• growth anomalies;
  • landscape;
  • pollution;
  • Porites ;
  • reef health;
  • trematodiasis
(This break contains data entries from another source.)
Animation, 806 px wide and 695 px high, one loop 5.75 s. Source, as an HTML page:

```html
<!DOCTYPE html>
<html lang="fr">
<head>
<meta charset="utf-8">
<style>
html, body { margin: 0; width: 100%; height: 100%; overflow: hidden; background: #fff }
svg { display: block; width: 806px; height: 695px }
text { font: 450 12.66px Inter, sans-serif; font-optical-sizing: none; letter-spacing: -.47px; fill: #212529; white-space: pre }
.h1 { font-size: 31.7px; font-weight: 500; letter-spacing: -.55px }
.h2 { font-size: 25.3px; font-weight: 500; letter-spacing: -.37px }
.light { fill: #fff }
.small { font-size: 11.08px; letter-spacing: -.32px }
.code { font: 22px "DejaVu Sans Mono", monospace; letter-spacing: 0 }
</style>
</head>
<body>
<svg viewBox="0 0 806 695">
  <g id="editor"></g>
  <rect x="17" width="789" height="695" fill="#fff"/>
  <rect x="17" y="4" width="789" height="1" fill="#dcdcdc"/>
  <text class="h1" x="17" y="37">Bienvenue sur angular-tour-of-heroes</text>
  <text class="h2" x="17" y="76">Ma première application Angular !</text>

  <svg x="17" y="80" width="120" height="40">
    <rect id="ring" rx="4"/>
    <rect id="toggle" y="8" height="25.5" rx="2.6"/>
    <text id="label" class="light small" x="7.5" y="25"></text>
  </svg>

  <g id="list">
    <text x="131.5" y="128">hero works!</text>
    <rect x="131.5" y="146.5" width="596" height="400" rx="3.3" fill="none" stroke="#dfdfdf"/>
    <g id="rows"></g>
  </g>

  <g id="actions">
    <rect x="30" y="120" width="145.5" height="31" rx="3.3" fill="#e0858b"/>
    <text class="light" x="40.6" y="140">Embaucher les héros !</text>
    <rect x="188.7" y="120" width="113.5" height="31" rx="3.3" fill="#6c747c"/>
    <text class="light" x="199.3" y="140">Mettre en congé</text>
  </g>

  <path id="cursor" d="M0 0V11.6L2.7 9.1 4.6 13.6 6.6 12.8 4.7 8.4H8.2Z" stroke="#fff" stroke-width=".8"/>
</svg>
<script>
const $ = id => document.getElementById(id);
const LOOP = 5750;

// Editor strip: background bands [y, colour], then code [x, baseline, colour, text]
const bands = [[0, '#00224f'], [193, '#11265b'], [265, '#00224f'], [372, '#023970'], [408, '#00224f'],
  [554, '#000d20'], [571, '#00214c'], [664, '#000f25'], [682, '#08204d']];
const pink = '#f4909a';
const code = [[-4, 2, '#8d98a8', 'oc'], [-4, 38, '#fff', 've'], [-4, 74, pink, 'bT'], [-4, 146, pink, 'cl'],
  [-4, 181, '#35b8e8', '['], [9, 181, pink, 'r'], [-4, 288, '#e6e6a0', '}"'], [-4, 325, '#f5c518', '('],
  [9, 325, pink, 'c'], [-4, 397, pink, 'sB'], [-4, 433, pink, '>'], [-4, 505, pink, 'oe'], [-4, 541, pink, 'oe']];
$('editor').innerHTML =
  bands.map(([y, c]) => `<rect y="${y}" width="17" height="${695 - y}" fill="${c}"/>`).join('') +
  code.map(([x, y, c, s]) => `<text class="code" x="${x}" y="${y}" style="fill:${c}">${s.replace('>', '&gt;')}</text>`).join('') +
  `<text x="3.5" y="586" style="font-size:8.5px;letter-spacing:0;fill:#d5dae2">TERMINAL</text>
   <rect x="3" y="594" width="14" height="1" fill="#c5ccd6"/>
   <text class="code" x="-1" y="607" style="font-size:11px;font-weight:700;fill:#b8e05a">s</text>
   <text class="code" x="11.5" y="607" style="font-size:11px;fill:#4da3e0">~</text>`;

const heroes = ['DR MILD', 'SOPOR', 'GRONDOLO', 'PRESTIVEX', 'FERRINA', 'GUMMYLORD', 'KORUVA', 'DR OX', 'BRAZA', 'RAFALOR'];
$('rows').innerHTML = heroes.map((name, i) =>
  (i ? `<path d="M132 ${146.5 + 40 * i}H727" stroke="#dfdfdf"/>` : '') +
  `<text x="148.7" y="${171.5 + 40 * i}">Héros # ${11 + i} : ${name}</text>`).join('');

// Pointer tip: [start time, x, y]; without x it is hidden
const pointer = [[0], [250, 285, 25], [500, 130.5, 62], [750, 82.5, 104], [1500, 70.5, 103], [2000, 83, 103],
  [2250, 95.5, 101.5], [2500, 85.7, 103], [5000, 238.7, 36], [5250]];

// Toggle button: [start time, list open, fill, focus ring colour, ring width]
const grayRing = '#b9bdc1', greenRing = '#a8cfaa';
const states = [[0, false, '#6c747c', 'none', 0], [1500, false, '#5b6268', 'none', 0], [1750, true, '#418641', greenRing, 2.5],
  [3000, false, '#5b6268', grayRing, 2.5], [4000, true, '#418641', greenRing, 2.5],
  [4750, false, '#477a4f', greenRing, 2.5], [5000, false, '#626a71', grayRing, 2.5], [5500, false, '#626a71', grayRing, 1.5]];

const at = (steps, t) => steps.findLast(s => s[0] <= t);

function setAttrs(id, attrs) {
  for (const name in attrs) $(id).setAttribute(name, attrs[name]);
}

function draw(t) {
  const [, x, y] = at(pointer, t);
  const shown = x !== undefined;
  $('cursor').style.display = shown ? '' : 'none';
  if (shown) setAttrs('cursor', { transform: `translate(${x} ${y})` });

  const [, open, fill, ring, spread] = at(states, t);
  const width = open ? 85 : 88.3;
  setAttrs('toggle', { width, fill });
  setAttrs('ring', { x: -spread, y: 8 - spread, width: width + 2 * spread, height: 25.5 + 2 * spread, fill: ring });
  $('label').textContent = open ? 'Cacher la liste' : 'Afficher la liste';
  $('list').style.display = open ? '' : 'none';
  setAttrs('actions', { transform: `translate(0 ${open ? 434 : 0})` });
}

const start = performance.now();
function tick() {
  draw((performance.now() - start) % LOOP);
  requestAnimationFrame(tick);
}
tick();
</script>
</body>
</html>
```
Accelerated human development in coastal areas is causing declines in coral reefs worldwide, but the mechanisms by which development leads to reef degradation are often difficult to identify. Here, we use Akaike information criterion model averaging in combination with path analysis to test for the direct and indirect effects of potential environmental stressors on two coral diseases on the west coast of Hawai'i. We quantified human-altered land cover and human population density at two spatial scales: inland area of 1-km radius and watershed. We then tested for the effects of these land cover variables, as well as seawater chlorophyll α concentrations, depth, host coral cover, and proximity to surface water discharge on the density of growth anomalies (GA) and prevalence of trematodiasis (TRE) affecting Porites lobata, the locally dominant reef-building coral species. Our analyses showed that human-altered land cover measured at 1-km scale was a strong indirect predictor of GA. Specifically, we found that human interference adjacent to the coast predicted higher chlorophyll α concentrations, which in turn predicted higher GA density. We also found that chlorophyll α and depth were strong negative predictors of TRE, and host coral cover a positive predictor. Our results indicated that GA are likely regulated by indirect land-based anthropogenic impacts, whereas TRE is mostly affected by host density-dependent forces. Path analysis can serve as a useful tool to rapidly identify the scale and indirect effects of anthropogenic stressors related to coral diseases, allowing for accurate conservation planning in the face of limited resources for tropical conservation.